Do you know what really divides people? Showering. There are people who LOVE to shower, and there are people who HATE to shower, and there aren’t that many people who feel lukewarm (puns!) about the whole showering thing. We are not here today to judge anyone’s showering preferences, we are here to share some mega-scientific showering news.
Two dermatologists told BuzzFeed Life that Americans shower way more than they need to. This news isn’t terribly surprising, considering the fact that most of us know at least one person who showers two to three times a day. Well, the reality is we could really be showering once every two to three days.
The history behind our modern bathing rituals (and cultural over-showering) is pretty interesting, so let’s have a look-see, shall we?
Dr. Joshua Zeichner, assistant professor of dermatology at Mount Sinai Hospital in New York City, said that our showering frequency and perception of body odor is “really more of a cultural phenomenon.” Dr. Ranella Hirsch, a dermatologist in Boston, agreed telling BuzzFeed. “We overbathe in this country, and that’s really important to realize,” she said. “A lot of the reason we do it is because of societal norms.”
But where did those norms originate from, you may be wondering? Well, for starters — advertising. Really really, ridiculously good (looking) advertising.
Katherine Ashenburg, author of The Dirt on Clean: An Unsanitized History, told BuzzFeed Life, “After the Civil War, both advertising and toilet soap (AKA body soap) became more prevalent in the United States. Americans turned out to be much more gullible and susceptible to these things than Europeans.” Advertisements started working, and people started bathing more often, leaving them with less body odor.
Which, to me, doesn’t sound terrible.
And now on to the science of showering: Zeichner and Hirsche reported to BuzzFeed that frequent showering (specifically in hot water) can dry out skin and cause irritation, wash away good bacteria that exists on the skin, and introduce small cracks that put people at a higher risk of infection.

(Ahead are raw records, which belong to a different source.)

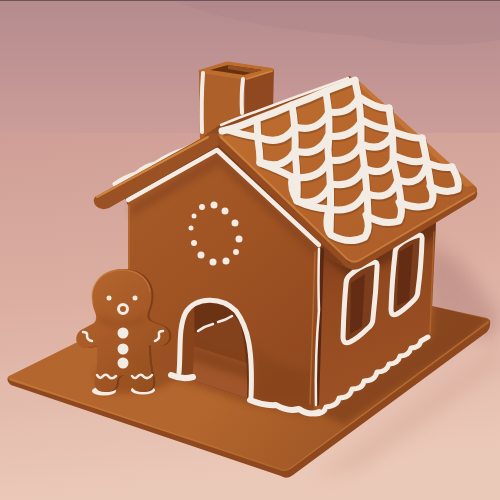
<!DOCTYPE html>
<html lang="en">
<head>
<meta charset="utf-8">
<title>Gingerbread house</title>
<style>
:root{--icing:#f3ece4;--crust-edge:#cf8440;--crust-shade:#7b3d1b;--crust-deep:#592812}
html,body{margin:0;overflow:hidden}
svg{display:block;width:500px;height:500px}
.icing{fill:none;stroke:var(--icing);stroke-linecap:round;stroke-linejoin:round}
.dots{fill:var(--icing)}
.shade{fill:var(--crust-shade)}
.edge{fill:none;stroke:var(--crust-edge);stroke-linecap:round;stroke-linejoin:round}
.seam{fill:none;stroke:var(--crust-deep);stroke-linecap:round;stroke-linejoin:round}
</style>
</head>
<body>
<svg viewBox="0 0 500 500" role="img" aria-label="Gingerbread house with a gingerbread man on a biscuit base">
<defs>
<linearGradient id="wall-back" x2="0" y2="1"><stop stop-color="#b58b8e"/><stop offset="1" stop-color="#cc9d99"/></linearGradient>
<linearGradient id="floor" x2=".15" y2="1"><stop stop-color="#cf9f97"/><stop offset=".45" stop-color="#dcaea1"/><stop offset="1" stop-color="#ebc9b8"/></linearGradient>
<linearGradient id="base-top" x2="1" y2=".3"><stop stop-color="#b3662d"/><stop offset=".55" stop-color="#b3662d"/><stop offset="1" stop-color="#9a5223"/></linearGradient>
<linearGradient id="front" x2=".6" y2="1"><stop stop-color="#a85c28"/><stop offset=".5" stop-color="#a05424"/><stop offset="1" stop-color="#91491f"/></linearGradient>
<linearGradient id="side" x2=".2" y2="1"><stop stop-color="#78391a"/><stop offset=".4" stop-color="#92491f"/><stop offset="1" stop-color="#9d5224"/></linearGradient>
<linearGradient id="roof" x2="1" y2="1"><stop stop-color="#c0702f"/><stop offset=".6" stop-color="#b3632b"/><stop offset="1" stop-color="#a95b28"/></linearGradient>
<linearGradient id="man-fill" x2=".7" y2="1"><stop stop-color="#b5672e"/><stop offset=".55" stop-color="#a75a27"/><stop offset="1" stop-color="#96501f"/></linearGradient>
<filter id="soft" x="-30%" y="-30%" width="160%" height="160%"><feGaussianBlur stdDeviation="9"/></filter>
<filter id="softer" x="-30%" y="-30%" width="160%" height="160%"><feGaussianBlur stdDeviation="3"/></filter>
<clipPath id="base-clip"><path d="M8 377L130 316L432 306L490 320L286 471Z"/></clipPath>
<clipPath id="side-clip"><path d="M320 246L436 222L431 335L318 407Z"/></clipPath>
<clipPath id="door-clip"><path d="M180 376C180 350 178 325 186 311C197 297 220 296 234 309C248 324 252 352 252 400Z"/></clipPath>
<path id="body-shape" d="M95 312C86 289 99 269 122 269C146 269 158 289 148 312Q146 318 150 321L163 326C173 331 171 346 159 346Q152 346 149 345Q149 364 153 379Q155 392 142 392Q131 392 131 381Q130 375 124 375Q118 375 117 381Q117 392 105 392Q93 392 95 379Q98 364 97 346Q94 347 87 348C74 349 73 333 83 329L94 323Q98 319 95 312Z"/>
<g id="roof-icing">
<path d="M222 131Q240 127 257 119Q275 113 292 105Q309 99 326 91Q342 85 355 80"/>
<path d="M257 120L258 140Q260 152 260 162M292 105Q296 128 295 152Q298 180 297 198M326 92Q331 120 328 150Q332 190 330 233M355 81Q362 108 361 142Q367 180 368 214M389 108Q394 140 393 160Q400 188 401 203M422 138Q427 160 431 187"/>
<path d="M228 130Q246 136 258 137Q282 147 295 127Q318 133 329 112Q350 115 359 97Q379 110 389 108"/>
<path d="M260 162Q283 171 295 151Q319 157 328 136Q352 139 362 120Q382 131 392 128"/>
<path d="M260 163Q279 170 292 177Q320 181 329 160Q352 163 361 144Q384 154 394 132Q413 139 422 138"/>
<path d="M292 177Q290 189 297 201Q320 207 331 184Q355 188 364 168Q387 179 395 156Q416 165 424 160"/>
<path d="M297 201Q312 208 329 209Q355 214 365 193Q390 203 398 180Q421 188 427 163Q442 169 452 167"/>
<path d="M329 209Q324 228 331 235Q349 245 365 237Q371 227 366 215Q383 226 399 221Q404 211 399 202Q416 210 430 205Q436 197 430 186Q445 195 458 189Q460 180 452 167"/>
</g>
</defs>

<g id="backdrop">
<rect width="500" height="136" fill="url(#wall-back)"/>
<rect y="133" width="500" height="367" fill="url(#floor)"/>
<path d="M170 0H500V40Q430 52 360 36Q250 30 170 0Z" fill="#a98088" opacity=".35"/>
<rect width="500" height="1" fill="#6d5558"/>
<path d="M425 240L460 262L500 315L492 340L425 318Z" fill="#a87673" opacity=".45" filter="url(#soft)"/>
<path d="M310 480L500 345V365L360 470Z" fill="#cf9d8d" opacity=".35" filter="url(#soft)"/>
</g>

<g id="biscuit-base">
<path d="M8 377Q6 381 11 385L281 476Q287 480 293 475L487 332Q491 327 490 320L286 466Z" fill="#8f481e"/>
<path d="M9 376L130 316L432 306L487 318Q492 320 488 324L291 468Q287 471 281 469L11 381Q6 378 9 376Z" fill="url(#base-top)"/>
<path class="edge" d="M10 379L282 470Q287 471 291 468L488 322" stroke-width="1.5" opacity=".5"/>
<g clip-path="url(#base-clip)">
<path d="M318 414L432 336L434 300L495 310L470 338L345 424Z" fill="#6f3415" opacity=".5" filter="url(#softer)"/>
<path d="M100 394L150 392L185 376L160 352L95 372Z" fill="#7b3b18" opacity=".45" filter="url(#softer)"/>
<path d="M176 379L250 405L312 418L310 400L180 360Z" fill="#843f1a" opacity=".5" filter="url(#softer)"/>
</g>
</g>

<g id="chimney">
<path d="M199 70L245 78L244 122L200 140Z" fill="#ad6029"/>
<path d="M245 78L274 69L273 108L244 120Z" fill="#8f481f"/>
<path d="M199 70L225 62Q228 61 231 62L272 68Q276 70 272 72L247 79Q244 80 241 79L201 73Q197 72 199 70Z" fill="#bd6d30"/>
<path d="M210 70L228 65L262 70L244 75Z" fill="#67300f"/>
<path d="M228 65L262 70L252 73L228 69Z" fill="#95501f"/>
<path class="icing" d="M203 73Q201 100 202 132M243 79Q241 94 242 113" stroke-width="4"/>
<path class="edge" d="M247 79L272 71" stroke-width="1.5"/>
</g>

<path id="roof-far-icing" class="icing" d="M115 184Q126 177 136 174Q145 166 155 164Q170 154 184 150L212 136" stroke-width="5"/>

<g id="side-wall">
<path d="M320 246L436 222L431 332Q431 336 427 338L322 407L317 404Z" fill="url(#side)"/>
<g clip-path="url(#side-clip)"><path d="M315 240L440 216L437 236L352 281L317 250Z" fill="#4f220e" opacity=".5" filter="url(#softer)"/></g>
<path class="edge" d="M434 232L430 333" stroke-width="1.5" opacity=".4"/>
<g id="windows">
<path class="shade" d="M346 277L377 261L373 326L346 342Z"/>
<path d="M351 283L365 274L362 327L350 334Z" fill="#642d13"/>
<path class="shade" d="M395 246L423 235L418 300L392 314Z"/>
<path d="M399 252L413 244L409 300L397 306Z" fill="#642d13"/>
<path class="icing" d="M349 276Q359 266 374 262Q378 262 377 268Q376 292 373 318Q373 325 367 329Q358 338 350 342Q343 345 343 337Q344 305 346 284Q346 279 349 276Z" stroke-width="5"/>
<path class="icing" d="M399 245Q407 238 419 235Q423 235 422 241Q421 268 418 290Q418 297 413 301Q404 310 397 314Q391 317 391 309Q392 280 395 254Q395 248 399 245Z" stroke-width="5"/>
</g>
</g>

<g id="front-wall">
<path id="eaves" d="M124 196L216 138L226 138L352 262L346 268L322 256L218 158L130 210Z" fill="#7a3c1b"/>
<path d="M128 201L218 147L320 246L314 408Q312 413 306 412L252 399L180 376L128 355Z" fill="url(#front)"/>
<path d="M130 206L218 153L318 248V260L219 166L131 217Z" fill="#74381a" opacity=".4" filter="url(#softer)"/>
<path d="M256 400L255 345Q275 370 313 372L311 408Z" fill="#7d3c19" opacity=".35" filter="url(#softer)"/>
<path class="seam" d="M322 250L317 404" stroke-width="4"/>
<path class="icing" d="M319 249Q318 285 319 310Q315 355 316 405" stroke-width="2.5"/>
<path class="edge" d="M129 206V300M315 252L310 404" stroke-width="1.5" opacity=".5"/>
<g id="doorway">
<g clip-path="url(#door-clip)">
<rect x="176" y="296" width="80" height="108" fill="#6b3214"/>
<path d="M192 334L234 316L256 340V368L192 346Z" fill="#84421c"/>
<path d="M190 345L256 366V404L176 378Z" fill="#a0552a"/>
<path d="M190 345L256 366V382L190 360Z" fill="#7d3d19" opacity=".6" filter="url(#softer)"/>
<path class="icing" d="M198 331Q205 326 213 324M218 322Q226 320 232 316" stroke-width="2.5"/>
<path d="M176 382L180 308L194 304Q196 345 192 380Z" fill="#89431b"/>
<path d="M236 306L256 330V402L247 399Q249 350 236 306Z" fill="#6c3114"/>
</g>
<path class="icing" d="M179 373C181 350 178 327 186 312C196 297 221 296 236 311C248 327 253 350 251 397" stroke-width="5"/>
<path class="icing" d="M171 375Q182 380 193 377" stroke-width="6"/>
</g>
<g class="dots" id="wreath">
<circle cx="214" cy="205" r="3.5"/><circle cx="225" cy="211" r="3.5"/><circle cx="235" cy="223" r="3.5"/><circle cx="239" cy="239" r="3.5"/><circle cx="236" cy="252" r="3"/><circle cx="226" cy="261" r="3.5"/><circle cx="213" cy="262" r="3.5"/><circle cx="201" cy="255" r="3.5"/><circle cx="194" cy="243" r="3"/><circle cx="191" cy="228" r="2.5"/><circle cx="194" cy="216" r="2.5"/><circle cx="202" cy="207" r="3"/>
</g>
</g>

<g id="ground-icing">
<path class="icing" d="M250 400Q264 406 276 405Q288 412 299 409Q309 416 319 412" stroke-width="6"/>
<path class="icing" d="M315 414Q324 414 326 407Q338 406 339 398Q350 398 352 389Q363 389 364 381Q375 381 377 372Q387 372 389 364Q398 364 400 356Q409 356 411 348Q419 348 421 341L428 337" stroke-width="5"/>
</g>

<g id="roof-near-side">
<path class="icing" d="M128 200L217 150L319 245" stroke-width="4.5"/>
<path d="M204 136L222 123L350 76L356 82L226 136Z" fill="#8f481f"/>
<path d="M95 197L207 135Q217 130 222 137Q224 143 216 147L109 208Q101 211 96 206Q92 201 95 197Z" fill="#9a5123"/>
<path class="edge" d="M97 197L208 137" stroke-width="2"/>
<path d="M219 133L349 263L476 190Q479 194 475 199L361 268Q353 272 346 267L220 147Q216 139 219 133Z" fill="#944b20"/>
<path d="M219 132Q220 129 225 128L348 78Q354 76 359 81L476 187Q479 191 474 194L360 260Q353 264 347 259L222 140Q217 136 219 132Z" fill="url(#roof)"/>
<path class="edge" d="M221 137L347 259Q353 264 360 260L474 193" stroke-width="2" opacity=".8"/>
<path d="M352 79L359 81L474 185L466 187Z" fill="#cf8440" opacity=".5"/>
<use href="#roof-icing" fill="none" stroke="#7e411d" stroke-width="7" stroke-linejoin="round" opacity=".45" y="2" x="1"/>
<use href="#roof-icing" class="icing" stroke-width="7"/>
<path class="icing" d="M221 125Q240 117 255 112L290 99L348 78" stroke-width="2.5"/>
</g>

<g id="gingerbread-man">
<g class="dots" id="foot-icing"><ellipse cx="104" cy="391" rx="12" ry="4.5"/><ellipse cx="143" cy="390" rx="12" ry="4.5"/></g>
<use href="#body-shape" fill="#7d3d19" x="2"/>
<use href="#body-shape" fill="url(#man-fill)"/>
<path class="edge" d="M93 303C88 285 102 270 122 270C138 270 148 279 150 291" stroke-width="1.5" opacity=".5"/>
<path d="M99 315Q122 329 145 315L144 321Q123 331 100 322Z" fill="#7b3b18" opacity=".35" filter="url(#softer)"/>
<g class="dots">
<circle cx="109" cy="298" r="2.5"/><circle cx="135" cy="298" r="2.5"/>
<circle cx="123" cy="333" r="5.5"/><circle cx="123" cy="349" r="5.5"/><circle cx="123" cy="363" r="5.5"/>
</g>
<circle class="icing" cx="123" cy="309" r="4.5" stroke-width="3"/>
<path class="icing" d="M83 332Q88 332 87 336Q87 340 92 341M163 331Q158 331 159 335Q160 339 155 341" stroke-width="2.5"/>
<path class="icing" d="M97 375Q100 380 103 376Q106 373 109 377Q112 380 116 376M132 376Q135 380 138 376Q141 373 144 377Q148 380 152 375" stroke-width="2.5"/>
</g>
</svg>
</body>
</html>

That part definitely sounds terrible.
According to BuzFeed Life, the doctors also said that parents shouldn’t bathe babies and toddlers every day. “Early exposure to dirt and bacteria may make the skin less sensitive as you age and prevent allergies and conditions like eczema”.

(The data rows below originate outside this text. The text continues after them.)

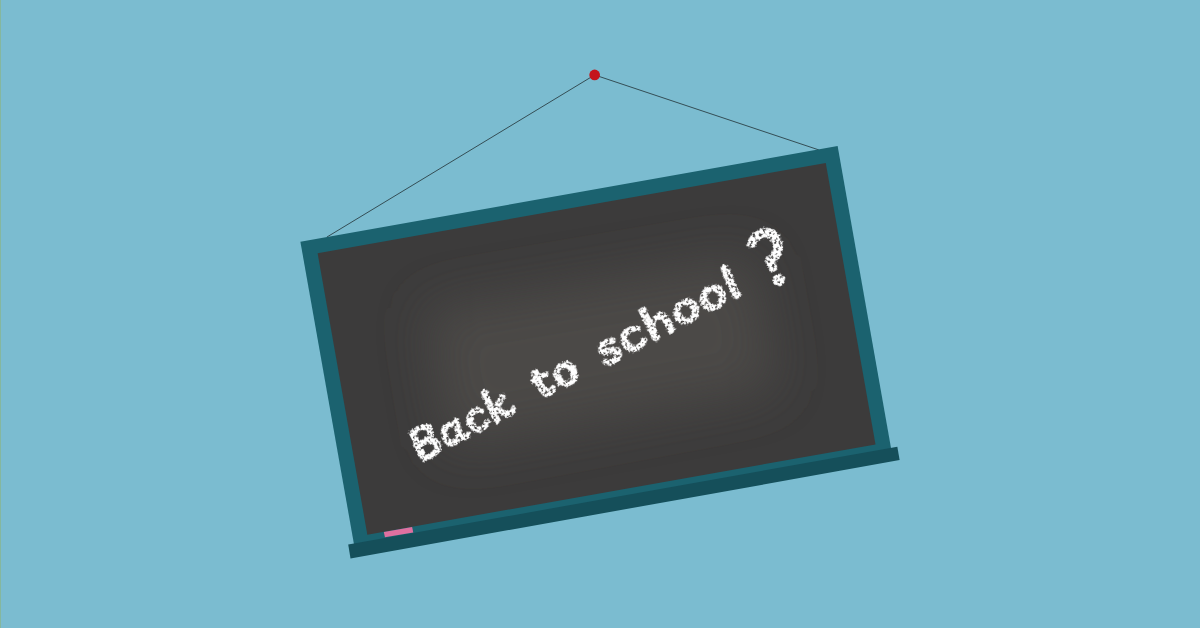
<!DOCTYPE html>
<html lang="en">
<head>
<meta charset="utf-8">
<title>Back to school ?</title>
<link rel="stylesheet" href="https://fonts.googleapis.com/css2?family=Playpen+Sans:wght@600;700&display=swap">
<style>
  :root {
    --wall: #7bbcd0;
    --wall-edge: #86b79a;
    --frame: #1b626f;
    --ledge: #154f5a;
    --slate: #3c3b3b;
    --slate-glow: #4b4946;
    --chalk: #ffffff;
    --pink-chalk: #df70a0;
    --string: #26383d;
    --pin: #c4151c;
  }
  html, body { margin: 0; padding: 0; overflow: hidden; }
  body { width: 1200px; height: 628px; background: var(--wall); }
  .poster { display: block; width: 1200px; height: 628px; }
  .wall { fill: var(--wall); }
  .wall-edge { fill: var(--wall-edge); }
  .string { fill: none; stroke: var(--string); stroke-width: 1.1; }
  .pin { fill: var(--pin); }
  .frame { fill: var(--frame); }
  .ledge { fill: var(--ledge); }
  .slate { fill: var(--slate); }
  .slate-glow { fill: var(--slate-glow); }
  .pink-chalk { fill: var(--pink-chalk); }
  .headline {
    fill: var(--chalk);
    stroke: var(--chalk);
    stroke-width: .9;
    font-family: "Playpen Sans", "Chalkboard SE", cursive;
    font-weight: 600;
    font-size: 57px;
  }
  .headline .question { font-size: 96px; font-weight: 600; }
</style>
</head>
<body>
<svg class="poster" viewBox="0 0 1568 821" preserveAspectRatio="none" xmlns="http://www.w3.org/2000/svg">
  <defs>
    <clipPath id="slate-area">
      <polygon points="415,331 1079,213 1144,581 480,699"/>
    </clipPath>
    <filter id="soft-glow" x="-40%" y="-60%" width="180%" height="220%">
      <feGaussianBlur stdDeviation="34"/>
    </filter>
    <filter id="chalk-grain" x="-5%" y="-20%" width="110%" height="140%">
      <feTurbulence type="fractalNoise" baseFrequency="0.28" numOctaves="2" seed="7" result="grain"/>
      <feDisplacementMap in="SourceGraphic" in2="grain" scale="5" xChannelSelector="R" yChannelSelector="G" result="rough"/>
      <feColorMatrix in="grain" type="matrix" values="0 0 0 0 1  0 0 0 0 1  0 0 0 0 1  0 0 -9 0 6.1" result="dust"/>
      <feComposite in="rough" in2="dust" operator="in"/>
    </filter>
  </defs>

  <rect class="wall" width="1568" height="821"/>
  <rect class="wall-edge" width="1.2" height="821"/>

  <g id="hanger">
    <polyline class="string" points="427,310 777,98 1070,196"/>
    <circle class="pin" cx="777" cy="98" r="7"/>
  </g>

  <g id="blackboard">
    <polygon class="frame" points="392.5,316 1094.5,191 1165,590 463,714"/>
    <polygon class="slate" points="415,331 1079,213 1144,581 480,699"/>
    <g clip-path="url(#slate-area)">
      <polygon class="slate-glow" filter="url(#soft-glow)" points="555,405 985,332 1016,508 585,588"/>
    </g>
    <polygon class="ledge" points="455,712 1172.5,584 1175.5,601.5 458,730"/>
    <polygon class="pink-chalk" points="501.5,695.5 538.5,689 540,696 503,702.5"/>
  </g>

  <g transform="translate(551 605) rotate(-27.5)" filter="url(#chalk-grain)">
    <text class="headline" xml:space="preserve"><tspan x="-3" y="0" textLength="146" lengthAdjust="spacingAndGlyphs">Back</tspan> <tspan x="174" y="0" textLength="64" lengthAdjust="spacingAndGlyphs">to</tspan> <tspan x="269" y="0" textLength="208" lengthAdjust="spacingAndGlyphs">school</tspan> <tspan class="question" x="504" y="9">?</tspan></text>
  </g>
</svg>
</body>
</html>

So, what we’ve learned is that next time you want to sleep in or are too cold to get undressed to get in the shower, just don’t! And don’t you dare feel bad about it.